By Stephanie Choate
While still torn about the wisdom of allowing medical marijuana dispensaries in town, the Williston Planning Commission worked to hammer out parameters for potential dispensaries on Tuesday.
A new subchapter in the town’s bylaws would limit dispensaries to a small slice of town—the industrial zoning district west, which is located on the northwestern edge of town and accommodates industrial and some commercial uses.
Additional requirements would include: a discretionary permit through the DRB; a security plan; hours of operation limited to 9 a.m. to 6 p.m.; and severely limited signage that would allow text only, no pictures or graphics.
In February, the Selectboard voted 4-1 to instruct the Planning Commission to develop regulations for potential dispensaries in town.
After an equally split Planning Commission worked in March to develop restrictions, Town Planner Matt Boulanger drafted the zoning changes discussed at the board’s April 16 meeting.
“I’m just struggling with this issue of ‘where’s the public good for including a medical marijuana dispensary in the town of Williston?’” said commission member Paul Laska on Tuesday.
Boulanger suggested that, regardless of the question of public good, the town should either allow or prohibit dispensaries, but not leave the question in its current state, where dispensaries are not addressed at all.
“The state has allowed a use of land that is not currently addressed by our zoning bylaw,” he said. “It doesn’t give us tenable position if someone came in today and says ‘I’m going to stick one of these in Williston.’”
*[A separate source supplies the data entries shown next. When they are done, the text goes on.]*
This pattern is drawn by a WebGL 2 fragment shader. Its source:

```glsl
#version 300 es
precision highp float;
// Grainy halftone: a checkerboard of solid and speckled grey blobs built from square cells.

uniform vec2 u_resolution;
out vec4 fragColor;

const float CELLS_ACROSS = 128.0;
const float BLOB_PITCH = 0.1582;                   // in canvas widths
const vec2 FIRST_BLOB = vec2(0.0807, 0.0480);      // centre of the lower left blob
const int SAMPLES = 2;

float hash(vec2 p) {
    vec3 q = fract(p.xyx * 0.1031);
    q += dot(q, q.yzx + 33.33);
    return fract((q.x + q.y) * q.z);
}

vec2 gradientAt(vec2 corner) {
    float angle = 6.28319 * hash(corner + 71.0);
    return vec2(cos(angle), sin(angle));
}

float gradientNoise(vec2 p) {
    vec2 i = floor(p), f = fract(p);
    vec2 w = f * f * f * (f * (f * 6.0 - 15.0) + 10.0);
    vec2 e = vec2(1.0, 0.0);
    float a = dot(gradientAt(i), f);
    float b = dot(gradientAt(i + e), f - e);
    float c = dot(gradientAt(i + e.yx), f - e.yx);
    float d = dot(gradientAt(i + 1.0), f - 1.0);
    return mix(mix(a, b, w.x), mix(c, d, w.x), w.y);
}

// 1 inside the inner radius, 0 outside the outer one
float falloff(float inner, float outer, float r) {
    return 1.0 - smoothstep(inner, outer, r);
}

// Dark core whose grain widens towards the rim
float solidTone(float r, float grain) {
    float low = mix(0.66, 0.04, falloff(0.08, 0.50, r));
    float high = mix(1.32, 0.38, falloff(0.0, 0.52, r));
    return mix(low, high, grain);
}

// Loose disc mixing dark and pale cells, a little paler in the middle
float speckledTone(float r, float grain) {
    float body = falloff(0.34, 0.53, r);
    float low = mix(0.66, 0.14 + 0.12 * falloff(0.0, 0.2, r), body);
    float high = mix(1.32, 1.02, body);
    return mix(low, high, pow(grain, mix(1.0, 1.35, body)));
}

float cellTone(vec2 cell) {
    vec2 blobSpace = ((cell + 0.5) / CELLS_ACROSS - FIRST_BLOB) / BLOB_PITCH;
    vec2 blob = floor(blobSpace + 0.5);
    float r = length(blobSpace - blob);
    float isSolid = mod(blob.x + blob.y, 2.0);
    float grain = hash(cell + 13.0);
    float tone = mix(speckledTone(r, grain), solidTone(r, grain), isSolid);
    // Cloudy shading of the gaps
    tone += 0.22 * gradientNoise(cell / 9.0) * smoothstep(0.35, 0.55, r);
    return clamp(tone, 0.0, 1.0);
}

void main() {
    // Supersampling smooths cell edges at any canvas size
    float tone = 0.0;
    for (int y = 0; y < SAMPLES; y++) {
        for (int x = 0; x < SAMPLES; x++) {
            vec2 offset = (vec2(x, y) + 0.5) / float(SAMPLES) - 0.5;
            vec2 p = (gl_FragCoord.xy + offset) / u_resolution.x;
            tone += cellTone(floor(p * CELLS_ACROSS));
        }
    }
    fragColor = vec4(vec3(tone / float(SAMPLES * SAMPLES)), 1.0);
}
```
Specifically addressing medical marijuana dispensaries in the zoning bylaws also moves the process into the public process, allowing for extensive resident input at public meetings.
The Planning Commission members present—just four—opted to move forward with defining the regulations, then have another “up or down” vote when more members are present.
Medical marijuana dispensaries must follow the restrictive state guidelines, and state law allows towns to further restrict the dispensaries—essentially, anything up to complete prohibition is fair game.
Under current state law, up to four dispensaries can operate in Vermont at any one time. The dispensaries must be not for profit, must have a limit of 1,000 patients and cannot be located within 1,000 feet of a daycare or school, among other regulations. So far, plans for a dispensary in Burlington are underway; another proposed dispensary in Waterbury has reportedly fallen through.
State guidelines already require that dispensaries be inspected at least once a year by authorities, and that authorities have the right to spontaneously inspect the premises at any time.
Planning Commission members suggested adding that any inspections, infractions, incidents and/or police calls be reported to the town.
“That would be a way of making approval conditional on continued orderly operation,” Boulanger said.
The proposed regulations also state that dispensaries must follow state laws as passed in 2012—meaning that if Vermont loosened it’s regulations in the future, they would not get looser in Williston, though Boulanger noted that section might have to go through the town’s lawyers.
Several Planning Commission and Selectboard members expressed a desire to take a stance on medical marijuana dispensaries, since laws could change in the future.
On Tuesday, the Vermont House approved a bill that would decriminalize possession of up to an ounce of marijuana. The bill is now headed to the Vermont Senate.